## TASK STATEMENT:
Taking the lines below one at a time, count those with the string "hash" and give the result alone.

## INPUT MATERIAL:

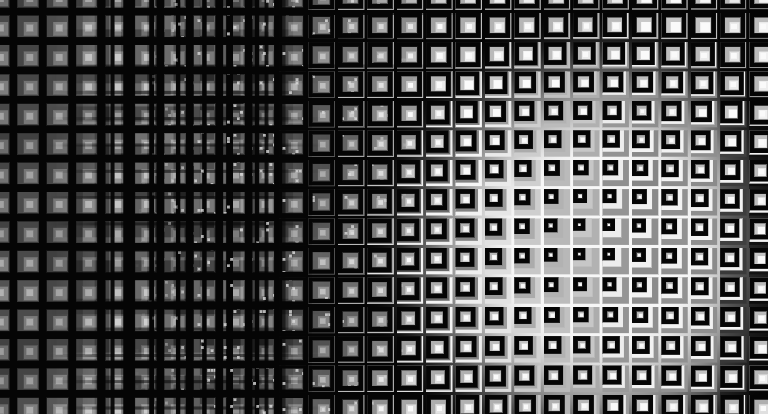
Reproduce this pattern procedurally as a Shadertoy shader.

```glsl
// Monochrome grid of nested squares that open around a bright focus and weave into plaid on the left.
#define ROWS 14.08
#define GRID_PHASE vec2(0.49, 0.43)
#define FOCUS vec2(1.45, 0.60)
#define RING_MIN 0.38
#define RING_GROWTH 0.84
#define RING_WIDTH 0.165
#define PLAID_DRIFT 0.118
#define PLAID_WIDTH 0.17
#define SPECKS 9.0
#define INK 0.02

float hash(vec2 p) {
    vec3 q = fract(vec3(p.xyx) * 0.1031);
    q += dot(q, q.yzx + 33.33);
    return fract((q.x + q.y) * q.z);
}

vec2 gradientAt(vec2 p) {
    float angle = 6.2832 * hash(p);
    return vec2(cos(angle), sin(angle));
}

float gradientNoise(vec2 p) {
    vec2 i = floor(p), f = fract(p), e = vec2(1.0, 0.0);
    vec2 u = f * f * f * (f * (f * 6.0 - 15.0) + 10.0);
    float a = dot(gradientAt(i), f);
    float b = dot(gradientAt(i + e.xy), f - e.xy);
    float c = dot(gradientAt(i + e.yx), f - e.yx);
    float d = dot(gradientAt(i + e.xx), f - e.xx);
    return mix(mix(a, b, u.x), mix(c, d, u.x), u.y);
}

// Coverage of the square between corners (lo, lo) and (hi, hi).
float square(vec2 f, float lo, float hi, float aa) {
    vec2 d = abs(f - 0.5 * (lo + hi)) - 0.5 * (hi - lo);
    return clamp(0.5 - max(d.x, d.y) / aa, 0.0, 1.0);
}

// Coverage of repeating bars centred on whole numbers.
float bars(float x, float width, float aa) {
    float d = abs(fract(x + 0.5) - 0.5) - 0.5 * width;
    return clamp(0.5 - d / aa, 0.0, 1.0);
}

void mainImage(out vec4 fragColor, in vec2 fragCoord) {
    // Canvas heights, measured downward from the top left
    vec2 p = fragCoord / iResolution.y;
    p.y = 1.0 - p.y;
    float aa = ROWS / iResolution.y;

    vec2 grid = p * ROWS - GRID_PHASE;
    vec2 cell = floor(grid), f = fract(grid);
    vec2 mid = (cell + 0.5 + GRID_PHASE) / ROWS;
    float reach = length(mid - FOCUS);
    float wear = gradientNoise(cell * 0.37 + 4.7);

    // Zones across the canvas
    float open = smoothstep(0.66, 1.2, mid.x);
    float lit = smoothstep(0.68, 0.84, mid.x);
    float rightSide = smoothstep(1.36, 1.52, mid.x);
    float rim = smoothstep(1.68, 1.83, mid.x);
    float plaid = smoothstep(0.1, 0.3, p.x) * (1.0 - smoothstep(0.6, 0.8, p.x));
    float topPlaid = smoothstep(0.2, 0.4, p.x) * (1.0 - smoothstep(0.8, 1.2, p.x))
                   * (1.0 - smoothstep(0.08, 0.22, p.y));

    // Ring size grows with distance from the focus
    float size = min(RING_MIN + RING_GROWTH * reach, mix(0.93, 0.86, lit));
    float width = mix(0.1, RING_WIDTH, lit);
    float lo = width, hi = size - width;

    // Gap and the two L-shaped steps outside the ring
    float glow = 1.0 - smoothstep(0.2, 0.58, length(p - FOCUS));
    float tone = mix(INK, 0.97, glow) * (1.0 - 0.75 * rim);
    float outerTone = mix(mix(0.95, 0.72, smoothstep(1.1, 1.4, mid.x)), 0.58, rightSide);
    outerTone = mix(outerTone, 0.05, rim);
    float stepTone = mix(mix(0.3, 0.7, smoothstep(0.9, 1.35, mid.x)), 0.95, rightSide);
    tone = mix(tone, outerTone + 0.08 * wear, lit * square(f, 0.0, 0.9, aa));
    tone = mix(tone, stepTone, lit * square(f, 0.0, mix(size, 0.9, 0.45), aa));

    // Black ring, its filling and the brighter steps inside
    tone = mix(tone, INK, square(f, 0.0, size, aa));
    float fill = mix(0.28, 0.74, open) + 0.12 * wear;
    float patchTone = mix(0.46, 0.95, open) + 0.15 * wear;
    tone = mix(tone, fill, square(f, lo, hi, aa));
    tone = mix(tone, patchTone, square(f, mix(lo, hi, 0.3), mix(lo, hi, 0.94), aa));
    tone = mix(tone, patchTone + 0.18, square(f, mix(lo, hi, 0.42), mix(lo, hi, 0.74), aa));

    // Drifting second and third grids tint and cut the left cells
    float inside = square(f, lo, hi, aa);
    vec2 drift = (p - vec2(0.17, 0.05)) * ROWS;
    vec2 second = grid + drift * PLAID_DRIFT;
    vec2 third = grid - drift * PLAID_DRIFT * 2.0;
    float tint = bars(second.x + 0.4, 0.45, aa) - bars(third.y + 0.3, 0.4, aa);
    tone += 0.13 * tint * inside * plaid;
    float upright = max(bars(second.x, PLAID_WIDTH, aa), bars(third.x, 0.6 * PLAID_WIDTH, aa));
    float level = bars(second.y, 0.7 * PLAID_WIDTH, aa);
    tone = mix(tone, INK, upright * plaid);
    tone = mix(tone, INK, level * max(0.55 * plaid, topPlaid));

    // Small bright specks in the woven cells
    vec2 speck = grid * SPECKS;
    float chance = step(0.955, hash(floor(speck) + 200.0));
    float speckZone = smoothstep(0.3, 0.5, p.x) * (1.0 - smoothstep(0.85, 1.05, p.x));
    float dot1 = square(fract(speck), 0.05, 0.95, aa * SPECKS);
    tone = mix(tone, 0.86, 0.8 * chance * dot1 * inside * speckZone);

    fragColor = vec4(vec3(clamp(tone, INK, 0.98)), 1.0);
}
```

## ANSWER BOX:
3